Richard Thieme's Islands in the Clickstream:

The Simple Truth

"We're losing ourselves to technology," they say. As if "technology" is not as old as flint knives and bone tools.

The simple truth is, technology has defined cultures and shaped behaviors forever. The technologies that evolved out of organic molecules we call "nature." Those that we made we call "culture." Both kinds are melting into a gray area we don't know how to define.

The technology that extends our senses is increasingly difficult to distinguish from the technology that creates our senses. Theology dissolves into biomechanics.

Speech - the evolution of lips, tongues, throats and a brain that enables them to speak in the air of our home planet - is a kind of technology too. Had the primates-who-became-us had the capacity as they/we evolved, they might have mourned the loss of a simpler communion, when gestures and grunts were enough to unite the tribe. Once "humanity" became definably human and started speaking, those lemurs-leaving-lemurhood might have said with a sigh, "We're losing ourselves to technology, disappearing into this speaking machine called humanity."

Whatever we were before we became who we are is a memory living on in molecules that encode the experience of our species. But "species" like our "selves" like "humanity" is an abstraction, a dotted line like a country's boundary on a map that exists in our minds. Yet we live as if our maps, simulated worlds invented by human and cybernetic brains, are real. Increasingly the maps are made by the human/cybernetic brain extending itself throughout the solar system.

Our brains are filters, built to perceive whatever is "out there" as foregrounds and backgrounds. Our real Selves like the important things in our lives are always in the background, invisible and forgotten as we cruise down the highways of life, like clean windshields through which we see ... until a truck passes from the blind spot and splashes mud on the windshield. SPLAT. We hit the brakes, paradoxically discovering that which enabled us to see in the first place. In moments of discontinuity, context becomes content, and we see who we really are.

My wife was diagnosed this week with breast cancer.

The windshield of our conjoined lives was spattered with fear grief the pain of love the threat of loss and helplessness. The foreground - the chatter about the things we thought we would do tomorrow - moved into the background, and the background - our selves, the singular way we create a loving context for each other - moved into the foreground.

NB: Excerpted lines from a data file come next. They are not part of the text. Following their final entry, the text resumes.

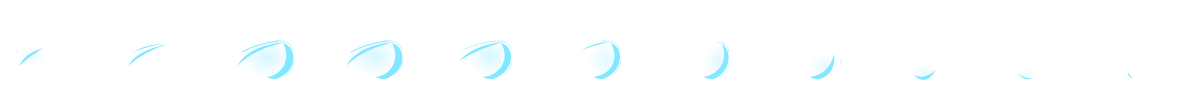
<!DOCTYPE html>
<html lang="en">
<head>
<meta charset="utf-8">
<title>Slash effect sprite strip</title>
<style>
:root { --paper: #ffffff; --slash: #83e7ff; --mist: #b9f1ff; }
html, body { margin: 0; background: var(--paper); overflow: hidden; }
.strip { display: block; width: 1200px; height: 109px; }
.blade { fill: var(--slash); }
.wisp { fill: none; stroke: var(--slash); stroke-width: 1; stroke-linecap: round; }
.faint { opacity: .5; }
.mist-core { stop-color: var(--mist); stop-opacity: .6; }
.mist-mid { stop-color: var(--mist); stop-opacity: .25; }
.mist-edge { stop-color: var(--mist); stop-opacity: 0; }
</style>
</head>
<body>
<svg class="strip" viewBox="0 0 1200 109" role="img" aria-label="Eleven frames of a light blue slash effect">
  <defs>
    <radialGradient id="mist">
      <stop class="mist-core" offset="0"/>
      <stop class="mist-mid" offset=".55"/>
      <stop class="mist-edge" offset="1"/>
    </radialGradient>
    <path id="tail" class="blade" d="M19 66C27 52 44 44 67 42C48 47 32 53 19 66Z"/>
    <path id="crescent" class="blade" d="M65 43C80 47 80 72 58 79Q52 79 49 77C66 75 73 57 65 43Z"/>
    <g id="rim">
      <path class="wisp" d="M24 52Q38 44 60 41"/>
      <path class="wisp faint" d="M58 41Q71 39 75 49"/>
      <path class="wisp faint" d="M76 62Q74 70 68 75"/>
    </g>
  </defs>

  <g id="frame-1">
    <ellipse cx="32" cy="56" rx="14" ry="11" fill="url(#mist)" opacity=".5"/>
    <path class="blade" d="M19 66Q25 53 43 48Q30 56 19 66Z"/>
    <path class="wisp faint" d="M17 52L18 50" opacity=".5"/>
  </g>

  <g id="frame-2" transform="translate(109 0)">
    <path class="blade" d="M19 66Q28 50 59 44Q36 51 19 66Z"/>
    <path class="blade" d="M23 53Q36 44 55 44Q38 46 23 53Z"/>
  </g>

  <g id="frame-3" transform="translate(218 0)">
    <ellipse cx="49" cy="58" rx="26" ry="19" fill="url(#mist)"/>
    <use href="#tail"/>
    <use href="#crescent"/>
    <use href="#rim"/>
  </g>

  <g id="frame-4" transform="translate(327 0)">
    <ellipse cx="48" cy="57" rx="27" ry="19" fill="url(#mist)"/>
    <use href="#tail"/>
    <use href="#crescent"/>
    <use href="#rim"/>
  </g>

  <g id="frame-5" transform="translate(436 0)">
    <ellipse cx="54" cy="57" rx="23" ry="19" fill="url(#mist)"/>
    <path class="blade" d="M23 61Q38 45 67 42Q42 49 23 61Z"/>
    <path class="blade" d="M65 43C80 47 79 72 57 79Q50 79 47 77C66 75 74 57 65 43Z"/>
    <path class="wisp faint" d="M27 50Q42 42 62 41Q72 40 75 49"/>
    <path class="wisp faint" d="M76 62Q74 70 69 74"/>
  </g>

  <g id="frame-6" transform="translate(545 0)">
    <ellipse cx="61" cy="60" rx="18" ry="19" fill="url(#mist)" opacity=".7"/>
    <path class="blade" d="M36 51Q48 42 65 42Q48 45 36 51Z"/>
    <path class="blade" d="M66 43C80 48 78 72 58 79Q52 79 49 77C68 74 74 58 66 43Z"/>
    <path class="wisp faint" d="M57 41Q72 39 75 50"/>
    <path class="wisp faint" d="M76 61Q74 70 69 74"/>
  </g>

  <g id="frame-7" transform="translate(654 0)">
    <ellipse cx="65" cy="62" rx="15" ry="20" fill="url(#mist)" opacity=".8"/>
    <path class="blade" d="M68 44C80 53 75 74 59 79Q53 79 50 77C68 73 74 58 68 44Z"/>
    <path class="wisp faint" d="M64 42Q73 42 75 52"/>
  </g>

  <g id="frame-8" transform="translate(763 0)">
    <ellipse cx="61" cy="67" rx="15" ry="14" fill="url(#mist)" opacity=".6"/>
    <path class="blade" d="M71 54C73 67 66 77 56 79Q50 79 47 77C60 75 68 67 71 54Z"/>
    <path class="wisp faint" d="M78 59Q79 61 78 64"/>
  </g>

  <g id="frame-9" transform="translate(872 0)">
    <ellipse cx="53" cy="73" rx="13" ry="8" fill="url(#mist)" opacity=".6"/>
    <path class="blade" d="M64 70Q58 80 51 80Q45 79 42 75Q52 80 64 70Z"/>
  </g>

  <g id="frame-10" transform="translate(981 0)">
    <ellipse cx="45" cy="75" rx="10" ry="6" fill="url(#mist)" opacity=".5"/>
    <path class="blade" d="M37 73Q43 79 52 78Q43 82 37 73Z"/>
  </g>

  <g id="frame-11" transform="translate(1090 0)">
    <path class="blade" d="M38 72Q40 76 43 78Q38 78 38 72Z"/>
  </g>
</svg>
</body>
</html>
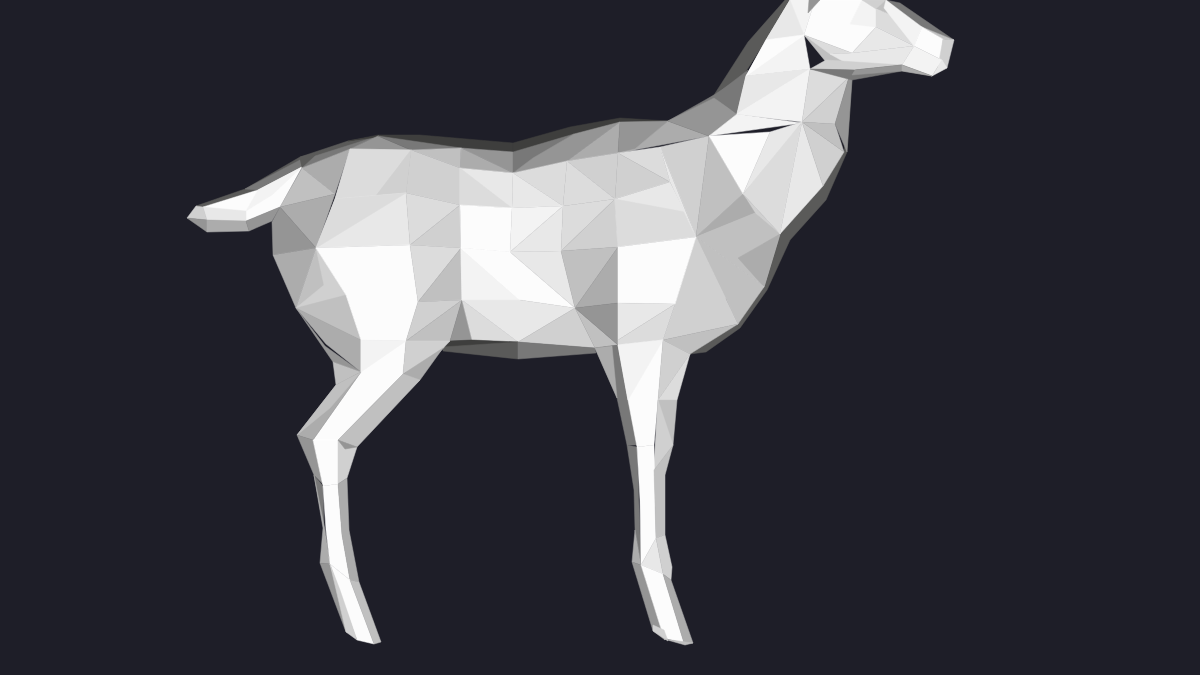
<!DOCTYPE html>
<html lang="en">
<head>
<meta charset="utf-8">
<title>Low-poly deer</title>
<style>
:root {
  --night: #1e1e28;
  --white: #fcfcfc;
  --snow: #f3f3f3;
  --mist: #e8e8e8;
  --pearl: #dcdcdc;
  --silver: #d0d0d0;
  --ash: #c0c0c0;
  --grey: #acacac;
  --stone: #959595;
  --slate: #787878;
  --iron: #5a5a59;
  --coal: #3e3e3d;
}
html, body { margin: 0; height: 100%; overflow: hidden; background: var(--night); }
svg { display: block; width: 1200px; height: 675px; }
.facets polygon { stroke-width: .5; stroke-linejoin: round; }
.white { fill: var(--white); stroke: var(--white); }
.snow { fill: var(--snow); stroke: var(--snow); }
.mist { fill: var(--mist); stroke: var(--mist); }
.pearl { fill: var(--pearl); stroke: var(--pearl); }
.silver { fill: var(--silver); stroke: var(--silver); }
.ash { fill: var(--ash); stroke: var(--ash); }
.grey { fill: var(--grey); stroke: var(--grey); }
.stone { fill: var(--stone); stroke: var(--stone); }
.slate { fill: var(--slate); stroke: var(--slate); }
.iron { fill: var(--iron); stroke: var(--iron); }
.coal { fill: var(--coal); stroke: var(--coal); }
</style>
</head>
<body>
<svg viewBox="0 0 1200 675" role="img" aria-label="Low-poly white deer standing in profile, facing right">
  <rect width="1200" height="675" fill="var(--night)"/>
  <g class="facets">

    <g id="tail">
      <polygon class="iron" points="196,206 245,189 300,157 350,145 302,168 258,190 203,207"/>
      <polygon class="slate" points="245,189 300,160 302,168 258,190"/>
      <polygon class="white" points="203,207 258,190 302,167 280,207 246,221 207,220"/>
      <polygon class="snow" points="258,190 302,167 272,195 246,211"/>
      <polygon class="mist" points="203,207 246,211 246,221 207,220"/>
      <polygon class="silver" points="187,218 196,206 203,207 207,220"/>
      <polygon class="stone" points="187,218 207,220 207,232"/>
      <polygon class="grey" points="207,220 246,221 249,231 207,232"/>
      <polygon class="stone" points="246,221 280,207 272,221 249,231"/>
    </g>

    <g id="spine">
      <polygon class="iron" points="300,157 348,141 378,136 350,149 302,168"/>
      <polygon class="slate" points="315,156 378,136 350,149 302,168"/>
      <polygon class="coal" points="348,141 378,135 420,135 513,143 513,152 461,148 378,137"/>
      <polygon class="stone" points="378,136 411,150 350,149"/>
      <polygon class="slate" points="378,136 461,148 411,150"/>
      <polygon class="coal" points="513,143 570,127 620,118 668,121 620,123 513,152"/>
      <polygon class="stone" points="461,148 513,152 513,173"/>
      <polygon class="grey" points="461,148 513,173 460,168"/>
      <polygon class="slate" points="513,152 574,134 533,160 513,173"/>
      <polygon class="stone" points="574,134 620,122 567,161 513,173 533,158"/>
      <polygon class="grey" points="620,122 618,153 567,161"/>
      <polygon class="stone" points="620,122 668,121 635,150 618,153"/>
      <polygon class="grey" points="668,121 709,136 618,153 635,149"/>
    </g>

    <g id="rump">
      <polygon class="grey" points="302,168 350,149 335,194"/>
      <polygon class="ash" points="302,168 335,194 280,207"/>
      <polygon class="grey" points="280,207 335,194 316,248"/>
      <polygon class="stone" points="280,207 316,248 273,255 272,222"/>
      <polygon class="grey" points="273,255 316,248 296,308"/>
      <polygon class="ash" points="316,248 346,295 296,308"/>
      <polygon class="silver" points="316,248 346,295 361,340 296,308 324,285"/>
      <polygon class="ash" points="296,308 346,295 361,340"/>
      <polygon class="stone" points="296,308 325,346 361,372 333,362"/>
      <polygon class="grey" points="296,308 361,340 361,372 326,344"/>
    </g>

    <g id="flank">
      <polygon class="silver" points="350,149 411,150 406,193 335,199"/>
      <polygon class="pearl" points="350,149 411,150 375,197 335,199"/>
      <polygon class="silver" points="411,150 406,193 375,197"/>
      <polygon class="ash" points="411,150 461,148 460,168"/>
      <polygon class="silver" points="411,150 460,168 460,205 406,193"/>
      <polygon class="mist" points="335,199 406,193 410,245 316,248"/>
      <polygon class="pearl" points="335,199 406,193 316,248"/>
      <polygon class="pearl" points="406,193 460,205 410,245"/>
      <polygon class="silver" points="460,205 461,248 410,245"/>
      <polygon class="white" points="316,248 410,245 418,302 406,341 361,340 346,295"/>
      <polygon class="pearl" points="410,245 461,248 418,302"/>
      <polygon class="ash" points="461,248 462,300 418,302"/>
      <polygon class="silver" points="418,302 462,300 406,341"/>
      <polygon class="ash" points="462,300 450,341 410,365 406,341"/>
      <polygon class="stone" points="462,300 472,340 450,341"/>
    </g>

    <g id="ribs">
      <polygon class="mist" points="460,168 513,173 512,208 460,205"/>
      <polygon class="pearl" points="460,168 512,208 460,205"/>
      <polygon class="pearl" points="513,173 567,161 563,206"/>
      <polygon class="mist" points="513,173 563,206 512,208"/>
      <polygon class="silver" points="567,161 618,153 615,199"/>
      <polygon class="pearl" points="567,161 615,199 563,206"/>
      <polygon class="white" points="460,205 512,208 510,252 461,248"/>
      <polygon class="snow" points="512,208 563,206 510,252"/>
      <polygon class="mist" points="563,206 561,251 510,252"/>
      <polygon class="pearl" points="563,206 615,199 561,251"/>
      <polygon class="silver" points="615,199 618,247 561,251"/>
      <polygon class="white" points="461,248 510,252 520,300 462,300"/>
      <polygon class="snow" points="461,248 520,300 462,300"/>
      <polygon class="white" points="461,248 510,252 575,308 520,300"/>
      <polygon class="mist" points="510,252 561,251 575,308"/>
      <polygon class="ash" points="561,251 618,247 575,308"/>
      <polygon class="grey" points="618,247 618,303 575,308"/>
      <polygon class="pearl" points="462,300 518,342 472,340"/>
      <polygon class="mist" points="462,300 520,300 575,308 518,342"/>
      <polygon class="silver" points="575,308 595,348 518,342"/>
      <polygon class="ash" points="575,308 618,345 595,348"/>
      <polygon class="stone" points="575,308 618,303 618,345"/>
    </g>

    <g id="belly">
      <polygon class="coal" points="450,341 472,340 518,342 443,350"/>
      <polygon class="iron" points="443,347 518,342 518,359 443,351"/>
      <polygon class="slate" points="518,342 595,348 596,353 518,359"/>
    </g>

    <g id="chest">
      <polygon class="iron" points="852,78 847,152 826,200 790,240 767,290 740,328 706,352 690,354 738,324 764,287 780,234 823,186 844,152"/>
      <polygon class="pearl" points="618,153 660,147 670,182"/>
      <polygon class="silver" points="618,153 670,182 615,199"/>
      <polygon class="mist" points="615,199 670,182 685,212 618,247"/>
      <polygon class="pearl" points="615,199 685,212 696,237 618,247"/>
      <polygon class="silver" points="660,147 709,136 696,237"/>
      <polygon class="mist" points="660,147 696,237 670,182"/>
      <polygon class="ash" points="709,136 743,194 696,237"/>
      <polygon class="silver" points="743,194 780,234 696,237"/>
      <polygon class="grey" points="743,194 755,213 696,237"/>
      <polygon class="ash" points="755,213 780,234 764,287 696,237"/>
      <polygon class="grey" points="780,234 764,287 738,258"/>
      <polygon class="silver" points="696,237 764,287 720,300 675,304"/>
      <polygon class="ash" points="696,237 764,287 738,324"/>
      <polygon class="silver" points="696,237 738,324 663,340 675,304"/>
      <polygon class="ash" points="738,324 690,354 663,340"/>
      <polygon class="white" points="618,247 696,237 675,304 618,303"/>
      <polygon class="mist" points="618,303 675,304 618,340"/>
      <polygon class="pearl" points="675,304 663,340 618,345 618,340"/>
    </g>

    <g id="neck">
      <polygon class="iron" points="668,121 698,106 714,95 748,42 785,0 790,0 766,40 743,76 714,98"/>
      <polygon class="slate" points="668,121 714,95 746,74 737,114 709,136"/>
      <polygon class="stone" points="714,98 737,114 709,136 668,121"/>
      <polygon class="slate" points="714,96 748,70 737,114"/>
      <polygon class="snow" points="790,0 815,0 804,35 766,40"/>
      <polygon class="mist" points="790,0 804,35 766,40"/>
      <polygon class="snow" points="766,40 804,35 810,69 746,76"/>
      <polygon class="white" points="766,40 804,35 746,76"/>
      <polygon class="snow" points="746,76 810,69 787,120 737,114"/>
      <polygon class="mist" points="746,76 810,69 737,114"/>
      <polygon class="snow" points="737,114 802,123 709,136"/>
      <polygon class="white" points="709,136 770,132 743,194"/>
      <polygon class="mist" points="770,132 802,122 776,158 743,194"/>
      <polygon class="snow" points="810,69 802,122 737,114"/>
      <polygon class="pearl" points="802,122 780,234 743,194"/>
      <polygon class="mist" points="802,122 823,186 780,234"/>
      <polygon class="silver" points="802,122 844,152 823,186"/>
      <polygon class="pearl" points="810,69 849,77 802,122"/>
      <polygon class="silver" points="849,77 835,124 802,122"/>
      <polygon class="ash" points="835,124 844,152 802,122"/>
      <polygon class="stone" points="849,77 852,80 847,152 835,124"/>
    </g>

    <g id="head">
      <polygon class="white" points="815,0 862,0 876,27 852,53 804,35"/>
      <polygon class="snow" points="862,0 886,0 876,27 850,24"/>
      <polygon class="stone" points="809,0 820,0 808,13"/>
      <polygon class="silver" points="862,0 886,0 876,9"/>
      <polygon class="ash" points="886,0 920,28 876,9"/>
      <polygon class="slate" points="886,0 900,3 954,40 922,27"/>
      <polygon class="pearl" points="876,9 922,27 914,46 876,27"/>
      <polygon class="mist" points="876,27 914,46 852,53"/>
      <polygon class="snow" points="886,0 922,27 914,46 884,8"/>
      <polygon class="ash" points="922,27 954,40 943,39"/>
      <polygon class="white" points="922,27 943,39 942,60 914,46"/>
      <polygon class="silver" points="943,39 954,40 947,68 938,67"/>
      <polygon class="ash" points="804,35 830,52 855,68 826,62"/>
      <polygon class="pearl" points="804,35 852,53 830,54"/>
      <polygon class="mist" points="830,54 852,53 914,46 902,65 855,68"/>
      <polygon class="snow" points="914,46 942,60 932,76 902,65"/>
      <polygon class="silver" points="826,60 902,65 855,70 810,69"/>
      <polygon class="slate" points="810,69 855,70 902,65 932,76 902,71 852,80"/>
      <polygon class="stone" points="855,70 902,65 902,71 852,75"/>
      <polygon class="grey" points="902,65 932,76 902,71"/>
      <polygon class="mist" points="942,60 947,68 932,76"/>
    </g>

    <g id="hind-leg">
      <polygon class="ash" points="333,362 361,372 336,385"/>
      <polygon class="white" points="361,340 406,341 403,374 338,440 313,440 361,372"/>
      <polygon class="snow" points="361,340 406,341 361,372"/>
      <polygon class="silver" points="406,341 450,341 434,358 403,374"/>
      <polygon class="grey" points="403,374 443,348 420,380 377,420"/>
      <polygon class="ash" points="403,374 420,380 357,447 338,440"/>
      <polygon class="grey" points="336,385 361,372 313,440 297,435"/>
      <polygon class="ash" points="336,385 361,372 330,408 297,435"/>
      <polygon class="stone" points="297,435 313,440 323,484 314,475"/>
      <polygon class="white" points="313,440 338,440 338,484 323,486"/>
      <polygon class="silver" points="338,440 357,447 347,478 338,484"/>
      <polygon class="stone" points="338,440 357,447 345,449"/>
      <polygon class="slate" points="314,475 323,486 324,530"/>
      <polygon class="grey" points="314,475 325,530 330,564 320,563 323,528"/>
      <polygon class="white" points="323,486 338,484 342,535 350,580 330,564 326,530"/>
      <polygon class="grey" points="338,484 347,478 349,530 359,582 350,580 342,535"/>
      <polygon class="stone" points="320,563 330,564 358,637 346,632"/>
      <polygon class="white" points="330,564 350,580 374,644 357,640"/>
      <polygon class="ash" points="350,580 359,582 381,642 374,644"/>
      <polygon class="silver" points="330,564 340,590 357,640 346,632"/>
    </g>

    <g id="fore-leg">
      <polygon class="slate" points="595,348 618,345 630,400 637,445 627,445 617,398"/>
      <polygon class="grey" points="595,348 612,346 617,398"/>
      <polygon class="white" points="618,345 663,340 658,400 654,445 637,447 628,400"/>
      <polygon class="snow" points="618,345 663,340 628,400"/>
      <polygon class="silver" points="663,340 690,354 658,400"/>
      <polygon class="pearl" points="690,354 677,400 658,400"/>
      <polygon class="ash" points="658,400 677,400 673,445 654,470"/>
      <polygon class="silver" points="658,400 673,445 654,470"/>
      <polygon class="slate" points="627,445 637,447 641,565 635,530 634,490"/>
      <polygon class="white" points="637,447 654,445 655,495 656,538 641,565 640,500"/>
      <polygon class="ash" points="654,470 673,445 665,475 665,535 656,538"/>
      <polygon class="grey" points="635,530 641,565 632,562"/>
      <polygon class="mist" points="656,538 663,574 641,565"/>
      <polygon class="silver" points="656,538 665,535 672,567 671,580 663,574"/>
      <polygon class="stone" points="632,562 641,565 665,640 653,631"/>
      <polygon class="white" points="641,565 663,574 684,643 664,638"/>
      <polygon class="grey" points="663,574 671,580 693,643 684,643"/>
      <polygon class="silver" points="653,625 664,630 668,641 653,631"/>
      <polygon class="ash" points="664,639 693,643 685,645"/>
    </g>
  </g>
</svg>
</body>
</html>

All the small or silly stuff vanished - poof! - into thin air. We saw our lives with ferocious clarity, aided by news that abraded our hearts, rendering them vulnerable and open.

The simple truth is, we belong to another only when we have surrendered the safe distance that would let us hedge our bets. Love is only love when it is played out with real money on the table.

But what does that have to do with computers?

There has been an acceleration of the tidal wave of greed, centered on the quaking that is Silicon Valley. The pursuit of wealth without earning it, the hunger of grunting pigs hunting truffles, has driven more and more people to sacrifice their real lives in order to possess symbols of life. We race down what we think are highways into cul-de-sacs of lonely desperation. We burn to possess that which will vanish if we try to grasp it. Donkeys trotting in circles after imaginary carrots.

When a truck comes suddenly out of our blind spot and splatters mud on the windshield, then we pay attention. This is the ambivalent gift of "the shocks and changes that keep us sane."

My wife and I are hopeful, of course, that the train that seems to go faster and faster will stop and we will have another picnic, and another. But we know too that even the picnics are a kind of splendid illusion, that the train roars onward nevertheless, closer and closer to its destination.

How will you spend today?

"The source of all of our problems," said my youngest son, quoting a Buddhist monk, "is that we think that today we won't die."

How would we live if we knew that today we would die? If we remembered that we are all dead men, as Borges said, talking to other dead men?

What we love is passed or passing. What is real is sweet beyond description, transitory and fragile. Grace is the courage to live toward what we know is true in our best moments. Forbearance, love, compassion - these matter. Not the words but the reality. That which blossoms in the desert after the hidden water has percolated through the bedrock of our fear and pain into the depths of our hearts.

Islands in the Clickstream is an intermittent column written by Richard Thieme exploring social and cultural dimensions of computer technology. Comments are welcome.

Feel free to pass along columns for personal use, retaining this signature file. If interested in (1) publishing columns online or in print, (2) giving a free subscription as a gift, or (3) distributing Islands to employees or over a network, email for details.

To subscribe to Islands in the Clickstream, send email to with the words "subscribe islands" in the body of the message. To unsubscribe, email with "unsubscribe islands" in the body of the message.

Richard Thieme is a professional speaker, consultant, and writer focused on the impact of computer technology on individuals and organizations.

Islands in the Clickstream (c) Richard Thieme, 1999. All rights reserved.

ThiemeWorks on the Web:

ThiemeWorks P. O. Box 17737 Milwaukee WI 53217-0737 414.351.2321